Our meditation is our mainstay. Without it, we are lost. While we may not have a sense of where we are going, or not going in our meditation, it does not matter. A true lover doesn’t figure the odds and live with the illusion that if I give two-and-one half hours, I will be holy and attain my goal. We no longer need to run from street to street knocking on strangers’ doors to make sure this is the right path. Our meditation, whether we see or hear anything for 50 years, will awaken us, often imperceptibly, to the truth of this path, but we must listen to the quietness within ourselves that only happens when we sit and repeat the names. We are so conditioned that we have forgotten that time is only a mental construct. Fifty years does not matter as long as we are doing our meditation, two years doesn’t matter as long as we are doing our meditation.
Angela of Foligno, in the Book of Divine Consolation, says, p. 25
When a soul feels the presence of God more deeply than is customary, then it knows with certainty that He is within.9
Meditation opens us inwardly and with each and every round of Simran we are attuning ourselves to the Beloved “that one thing”. Eventually we can learn to live where the inner and outer world meet, and the soul becomes the driver within us. Because of our meditation we may become more conscious of a “somewhere else” and devote ourselves to the awakening of our soul. Our focus shifts. We stop seeing the world through our ego and we come to know Him reflected in all of his Creation. Our painful days of separation are over and become a distant memory. Everything becomes a mirror of him, and we will never again forget that One thing, our beloved, that we came here to remember.
Amanda Gorman, Junior poet laureate wrote:
There is always light, if only we’re brave enough to see it.
If only we’re brave enough to be it.10
- http//awakening-together.org/June-26-1026 daily quote, accessed November 2022.
- Coleman Barks, The Soul of Rumi, p.150
- Masnavi, Book I, “The Song of the Reed”, p.13
- Maharaj Sawn Singh, My Submission, p. 97
- ee cummings, Complete Poems (1904-1962), Poem 38
- Many Voices One Song, p.112
- Quoted in Llewellyn Vaughan-Lee, Love is a Fire, p.143

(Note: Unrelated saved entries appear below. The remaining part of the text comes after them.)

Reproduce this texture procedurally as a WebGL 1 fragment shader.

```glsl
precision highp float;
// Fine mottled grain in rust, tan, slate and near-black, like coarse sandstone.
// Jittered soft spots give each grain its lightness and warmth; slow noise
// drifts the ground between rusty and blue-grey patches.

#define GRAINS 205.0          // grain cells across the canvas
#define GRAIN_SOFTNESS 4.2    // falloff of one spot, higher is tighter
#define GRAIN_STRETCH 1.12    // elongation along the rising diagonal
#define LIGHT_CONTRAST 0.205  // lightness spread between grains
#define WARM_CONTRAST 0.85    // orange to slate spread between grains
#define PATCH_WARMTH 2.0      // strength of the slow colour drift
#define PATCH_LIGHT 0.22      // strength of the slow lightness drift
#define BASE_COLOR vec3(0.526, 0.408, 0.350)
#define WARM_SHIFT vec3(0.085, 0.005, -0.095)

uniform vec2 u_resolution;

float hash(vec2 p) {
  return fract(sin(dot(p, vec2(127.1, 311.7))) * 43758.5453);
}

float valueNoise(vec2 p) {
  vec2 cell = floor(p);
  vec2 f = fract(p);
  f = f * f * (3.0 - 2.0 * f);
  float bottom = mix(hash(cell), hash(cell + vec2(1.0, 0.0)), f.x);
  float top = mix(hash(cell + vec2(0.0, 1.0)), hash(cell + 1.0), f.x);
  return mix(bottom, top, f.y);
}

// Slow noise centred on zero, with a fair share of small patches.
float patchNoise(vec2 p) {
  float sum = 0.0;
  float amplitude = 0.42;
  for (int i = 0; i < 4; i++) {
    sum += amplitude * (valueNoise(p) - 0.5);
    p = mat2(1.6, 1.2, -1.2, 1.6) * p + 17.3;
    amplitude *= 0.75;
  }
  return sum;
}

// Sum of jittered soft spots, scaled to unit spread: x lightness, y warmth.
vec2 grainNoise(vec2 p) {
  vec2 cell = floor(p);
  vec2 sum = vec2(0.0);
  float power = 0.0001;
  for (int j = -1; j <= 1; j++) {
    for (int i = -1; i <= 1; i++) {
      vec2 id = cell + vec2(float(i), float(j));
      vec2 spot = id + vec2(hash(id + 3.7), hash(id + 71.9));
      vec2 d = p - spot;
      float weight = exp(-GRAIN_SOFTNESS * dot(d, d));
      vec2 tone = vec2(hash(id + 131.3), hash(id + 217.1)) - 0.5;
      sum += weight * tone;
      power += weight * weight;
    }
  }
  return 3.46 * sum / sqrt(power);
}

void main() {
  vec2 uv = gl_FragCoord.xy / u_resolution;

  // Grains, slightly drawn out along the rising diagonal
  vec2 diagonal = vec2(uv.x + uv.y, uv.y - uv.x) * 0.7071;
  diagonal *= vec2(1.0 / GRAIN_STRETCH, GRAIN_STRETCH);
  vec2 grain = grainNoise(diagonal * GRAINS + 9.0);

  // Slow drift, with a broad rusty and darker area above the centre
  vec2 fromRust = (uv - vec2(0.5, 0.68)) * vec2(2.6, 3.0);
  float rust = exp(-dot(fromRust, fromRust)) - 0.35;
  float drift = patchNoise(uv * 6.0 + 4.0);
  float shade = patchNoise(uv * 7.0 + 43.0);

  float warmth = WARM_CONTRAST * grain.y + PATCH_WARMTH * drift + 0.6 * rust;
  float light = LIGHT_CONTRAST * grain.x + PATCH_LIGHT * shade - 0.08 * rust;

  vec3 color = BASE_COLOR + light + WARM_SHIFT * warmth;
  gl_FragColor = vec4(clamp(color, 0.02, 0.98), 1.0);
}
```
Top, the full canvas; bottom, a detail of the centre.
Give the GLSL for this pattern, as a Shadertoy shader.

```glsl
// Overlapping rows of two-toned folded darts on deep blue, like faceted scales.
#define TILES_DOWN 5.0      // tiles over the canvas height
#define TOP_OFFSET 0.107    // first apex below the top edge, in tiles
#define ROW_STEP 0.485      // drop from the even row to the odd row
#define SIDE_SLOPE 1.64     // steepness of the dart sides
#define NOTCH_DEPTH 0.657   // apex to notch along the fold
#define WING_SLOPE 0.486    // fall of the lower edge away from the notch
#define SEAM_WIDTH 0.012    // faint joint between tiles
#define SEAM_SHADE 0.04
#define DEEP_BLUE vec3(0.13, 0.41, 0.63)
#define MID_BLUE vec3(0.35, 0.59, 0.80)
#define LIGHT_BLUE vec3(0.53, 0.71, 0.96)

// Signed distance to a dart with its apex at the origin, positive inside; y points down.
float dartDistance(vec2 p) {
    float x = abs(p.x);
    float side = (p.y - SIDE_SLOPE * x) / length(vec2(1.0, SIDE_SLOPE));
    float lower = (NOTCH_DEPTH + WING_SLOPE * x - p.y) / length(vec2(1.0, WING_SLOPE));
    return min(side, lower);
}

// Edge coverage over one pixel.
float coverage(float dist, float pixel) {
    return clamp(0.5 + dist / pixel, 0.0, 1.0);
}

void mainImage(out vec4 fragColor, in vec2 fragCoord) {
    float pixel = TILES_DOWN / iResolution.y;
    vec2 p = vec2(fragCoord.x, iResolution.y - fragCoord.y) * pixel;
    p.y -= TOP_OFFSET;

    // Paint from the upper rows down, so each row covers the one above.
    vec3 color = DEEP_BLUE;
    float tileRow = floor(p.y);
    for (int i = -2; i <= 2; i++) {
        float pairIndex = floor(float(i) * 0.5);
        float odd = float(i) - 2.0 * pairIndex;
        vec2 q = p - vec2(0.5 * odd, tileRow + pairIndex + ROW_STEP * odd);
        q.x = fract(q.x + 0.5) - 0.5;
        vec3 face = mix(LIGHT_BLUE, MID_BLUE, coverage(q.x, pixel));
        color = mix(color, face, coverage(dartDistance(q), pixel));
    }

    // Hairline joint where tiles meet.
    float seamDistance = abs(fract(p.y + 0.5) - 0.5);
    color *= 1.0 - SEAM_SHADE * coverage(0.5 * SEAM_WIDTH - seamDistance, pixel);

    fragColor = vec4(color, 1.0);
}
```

- Rumi, The Essential Rumi, p.109
- Angela of Foligno, in The Book of Divine Consolation, p.25
- Amanda Gorman, “The Hill We Climb” Inaugauration Speech, Jan 22, 2021.